By Maria, Laura, Vanessa and Beatriz
While doing all these interviews around the Bay Area, we learned a lot from all kinds of people’s perspectives. Some people thought their community was clean, others didn’t.
Focusing on aesthetics, one of the main points was graffiti. Some people didn’t like the fact that the teens would 'destroy' the city this way, others would think that graffiti was 'art'. When we were interviewing people in Fruitvale village, we interviewed Pete Villasenor, a librarian. He said that in his opinion graffiti was an art and that he would like more people to pay teens to paint murals around the town. In other places around, Fruitvale people said that this kids who do this kind of vandalism are kids who are not educated by their parents, and that it was all about how the parents raised their children to respect property.
In Chinatown, and Lake Merritt, we also saw graffiti, compared to other places like Walnut Creek, Alameda, Castro Street, and Old Oakland, where the graffiti in walls was very rare. We think this is because this are wealthier cities were people paymore taxes and the money is use to maintain a clean city, they also use the money and spend the time to paint over the graffiti. Meanwhile in Oakland people are using the money to make the city safer and add more cops.
The Chinatown buildings in Downtown Oakland looked old. They looked like they were almost ready to fall down, not all of them but most of them. They didn't look that clean compared to the other buildings we saw. The Fruitvale buildings, is not that they look old is just that they look kind of dirty, not all of them, though some buildings in the Fruitvale area are new and they're pretty clean. In the Rockridge area the buildings didn't look old or new: they were in good shape and they didn't look dirty or like they had any tagging on them.
In Old Oakland the buildings were really old. The buildings in Old Oakland are one of the oldest buildings in the Bay Area. They don't look dirty is just the fact that there old that makes them look kind of mess up. Lake Merritt buildings seem like they’re in pretty good shape. Some of them were old and some of them were new. They were building more new buildings too. The buildings in Lakeshore were old but taken care of. They keep the buildings in good shape and make them look new.
In the Castro, some buildings were pretty old, but then again some looked new. They kept their buildings in good shape as well and they are very colorful and different. The buildings in the Castro have a lot color and even though some buildings looked old like the theater they had something about it that made it look new.
Overall, most of the buildings were in good shape.

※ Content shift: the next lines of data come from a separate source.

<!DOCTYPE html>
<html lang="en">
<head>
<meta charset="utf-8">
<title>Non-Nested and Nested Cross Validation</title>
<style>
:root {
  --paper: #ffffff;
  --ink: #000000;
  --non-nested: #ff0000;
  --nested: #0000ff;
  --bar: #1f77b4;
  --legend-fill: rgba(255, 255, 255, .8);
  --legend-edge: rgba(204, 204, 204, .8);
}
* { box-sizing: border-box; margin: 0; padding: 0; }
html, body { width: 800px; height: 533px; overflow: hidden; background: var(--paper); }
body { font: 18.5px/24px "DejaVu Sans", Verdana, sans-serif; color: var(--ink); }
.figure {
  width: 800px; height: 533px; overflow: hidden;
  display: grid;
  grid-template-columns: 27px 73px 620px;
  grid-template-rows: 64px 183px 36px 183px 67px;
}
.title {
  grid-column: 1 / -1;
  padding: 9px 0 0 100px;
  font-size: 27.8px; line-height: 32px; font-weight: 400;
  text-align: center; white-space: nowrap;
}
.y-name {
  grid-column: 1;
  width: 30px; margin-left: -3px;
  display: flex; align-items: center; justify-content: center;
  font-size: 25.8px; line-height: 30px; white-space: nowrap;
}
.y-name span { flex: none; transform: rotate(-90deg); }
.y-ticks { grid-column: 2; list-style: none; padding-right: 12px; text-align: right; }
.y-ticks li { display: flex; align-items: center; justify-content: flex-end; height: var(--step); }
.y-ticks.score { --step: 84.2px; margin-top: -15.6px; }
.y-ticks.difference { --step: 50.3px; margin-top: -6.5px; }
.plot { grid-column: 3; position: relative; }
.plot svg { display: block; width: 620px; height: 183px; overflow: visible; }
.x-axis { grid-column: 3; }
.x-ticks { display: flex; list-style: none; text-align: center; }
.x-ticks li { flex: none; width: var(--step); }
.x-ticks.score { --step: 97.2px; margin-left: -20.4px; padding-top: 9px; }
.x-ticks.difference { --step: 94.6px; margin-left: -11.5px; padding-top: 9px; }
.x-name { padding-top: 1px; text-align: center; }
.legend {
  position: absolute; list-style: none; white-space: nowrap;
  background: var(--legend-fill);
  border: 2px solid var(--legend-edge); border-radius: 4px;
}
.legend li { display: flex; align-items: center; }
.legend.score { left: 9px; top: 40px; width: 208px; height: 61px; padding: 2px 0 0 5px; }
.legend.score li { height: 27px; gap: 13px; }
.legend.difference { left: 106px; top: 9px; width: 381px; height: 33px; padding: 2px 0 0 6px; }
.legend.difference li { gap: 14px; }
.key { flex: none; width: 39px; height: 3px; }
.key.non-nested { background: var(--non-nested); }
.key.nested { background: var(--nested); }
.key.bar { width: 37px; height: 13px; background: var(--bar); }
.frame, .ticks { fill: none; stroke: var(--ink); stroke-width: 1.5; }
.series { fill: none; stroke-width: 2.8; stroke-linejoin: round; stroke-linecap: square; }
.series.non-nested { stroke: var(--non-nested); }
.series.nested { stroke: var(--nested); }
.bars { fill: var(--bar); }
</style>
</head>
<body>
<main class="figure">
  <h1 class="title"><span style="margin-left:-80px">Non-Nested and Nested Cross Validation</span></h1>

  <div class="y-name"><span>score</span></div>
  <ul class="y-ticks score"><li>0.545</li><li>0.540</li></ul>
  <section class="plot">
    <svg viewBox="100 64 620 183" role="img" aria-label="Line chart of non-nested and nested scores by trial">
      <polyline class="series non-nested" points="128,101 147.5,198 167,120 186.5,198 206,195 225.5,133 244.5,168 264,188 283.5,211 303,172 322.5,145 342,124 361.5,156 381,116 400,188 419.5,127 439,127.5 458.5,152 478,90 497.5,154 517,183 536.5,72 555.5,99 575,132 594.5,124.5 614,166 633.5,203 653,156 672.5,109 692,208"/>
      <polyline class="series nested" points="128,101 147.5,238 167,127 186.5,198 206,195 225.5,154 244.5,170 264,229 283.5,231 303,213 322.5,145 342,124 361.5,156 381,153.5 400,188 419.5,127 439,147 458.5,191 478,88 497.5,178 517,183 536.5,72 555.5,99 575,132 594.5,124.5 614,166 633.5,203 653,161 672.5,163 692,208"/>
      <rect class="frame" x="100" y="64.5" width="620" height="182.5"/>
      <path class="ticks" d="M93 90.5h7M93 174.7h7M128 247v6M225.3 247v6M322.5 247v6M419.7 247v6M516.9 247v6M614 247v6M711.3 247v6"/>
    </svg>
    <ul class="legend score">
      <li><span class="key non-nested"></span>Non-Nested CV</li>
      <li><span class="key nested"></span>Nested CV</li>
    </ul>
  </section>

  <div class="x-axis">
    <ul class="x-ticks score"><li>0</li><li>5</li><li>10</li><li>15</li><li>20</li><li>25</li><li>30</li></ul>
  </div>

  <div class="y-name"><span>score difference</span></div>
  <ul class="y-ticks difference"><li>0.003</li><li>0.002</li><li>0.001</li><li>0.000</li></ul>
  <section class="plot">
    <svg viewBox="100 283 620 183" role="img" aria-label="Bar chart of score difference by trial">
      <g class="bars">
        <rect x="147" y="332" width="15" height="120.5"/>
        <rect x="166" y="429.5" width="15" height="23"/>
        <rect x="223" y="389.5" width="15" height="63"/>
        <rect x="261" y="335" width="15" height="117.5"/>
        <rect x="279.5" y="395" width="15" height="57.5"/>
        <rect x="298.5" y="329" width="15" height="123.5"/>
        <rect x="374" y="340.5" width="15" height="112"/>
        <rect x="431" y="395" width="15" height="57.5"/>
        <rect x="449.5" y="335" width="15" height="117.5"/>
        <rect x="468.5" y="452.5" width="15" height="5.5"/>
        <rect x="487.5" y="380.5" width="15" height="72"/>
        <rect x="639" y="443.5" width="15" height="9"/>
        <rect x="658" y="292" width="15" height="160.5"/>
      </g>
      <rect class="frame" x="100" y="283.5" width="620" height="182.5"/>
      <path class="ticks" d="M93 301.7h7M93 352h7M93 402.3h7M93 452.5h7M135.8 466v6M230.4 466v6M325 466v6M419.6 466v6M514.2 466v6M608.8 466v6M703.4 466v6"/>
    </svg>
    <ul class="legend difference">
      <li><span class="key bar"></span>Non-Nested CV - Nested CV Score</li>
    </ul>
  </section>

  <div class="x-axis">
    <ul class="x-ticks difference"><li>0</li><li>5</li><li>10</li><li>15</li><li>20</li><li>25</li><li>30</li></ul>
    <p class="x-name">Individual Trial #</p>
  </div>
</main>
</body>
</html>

Fruitvale is a place that the Latino community identifies with. There are a lot of Mexican restaurants, and there are mostly Latinos around. The language you mostly hear is Spanish. In Fruitvale we are used to each other, and we are not scared when we see eachother's face. We have simple clothes. We don't have a lot of money to have nicer expensive clothes. In Chinatown, it was an Asian community where the elderly didn't speak much English. In Rockridge there was diversity, but not a lot compared to other parts of Oakland. The people there were dressed professionally, and were nice. In Old Oakland there was a lot of different people because it was the Farmers' Market day, and people from different cities came.
The Castro was a different community. In Fruitvale you rarely see a homosexual men walking around. In Castro that's pretty much all you saw. The people there looked like they had money based on how they were dressed. In Walnut Creek people were walking around in their suits and professional clothes. Most of the people we saw in Walnut Creek were Caucasian. They were not used to seeing minorities. It was clear they believed in the stereotypes that people said about minorities. The clear example that showed they were absorbed into stereotypes was that, when our male group-member approached a white lady, she grabbed her purse and looked really scared. We believe this because they haven't had the chance to interact with minorities, and they go based on what they hear in the media.
While visiting Fruitvale we noticed that the streets were really dirty. In the Fruitvale drains there was a bag of chips, soda cans and more other trash. There was people picking up cans and bottles (to get money for recycling them), but they weren't picking up thash. We think that Fruitvale was dirty is because theres' a lot of people that are lazy to look for a trash can and just throw it in the ground. In Rockridge it was very different from Fruitvale: the streets were much cleaner and there was no garbage in the drains. We think that it was clean because people care for their environment and don't want a dirty environment. Another reason is because there are a lot of rich people and they have pay higher taxes.
In Alameda, the part that we went to was clean. We think that there are parts in the community that are dirty. It was clean because people are clean and want people to see their community as a clean one. The Castro was different because it's right next door to the Mission, where the streets are super dirty, but in the Castro, they were much cleaner than the Mission. We think that in Castro it was sort of clean because some people cared about their community (though not all of them). In Lakeshore, their community was clean because there was a lot of trash cans around. In Walnut Creek the streets were much cleaner than in Old Oakland probably because some people don't care and some do. We think that if people make a change of not littering the streets can be much cleaner. In Chinatown, the streets had gum on the ground and we walked past a garbage can that was in the ground and there was thrash next to it, probably because it couldn't fit anymore garbage.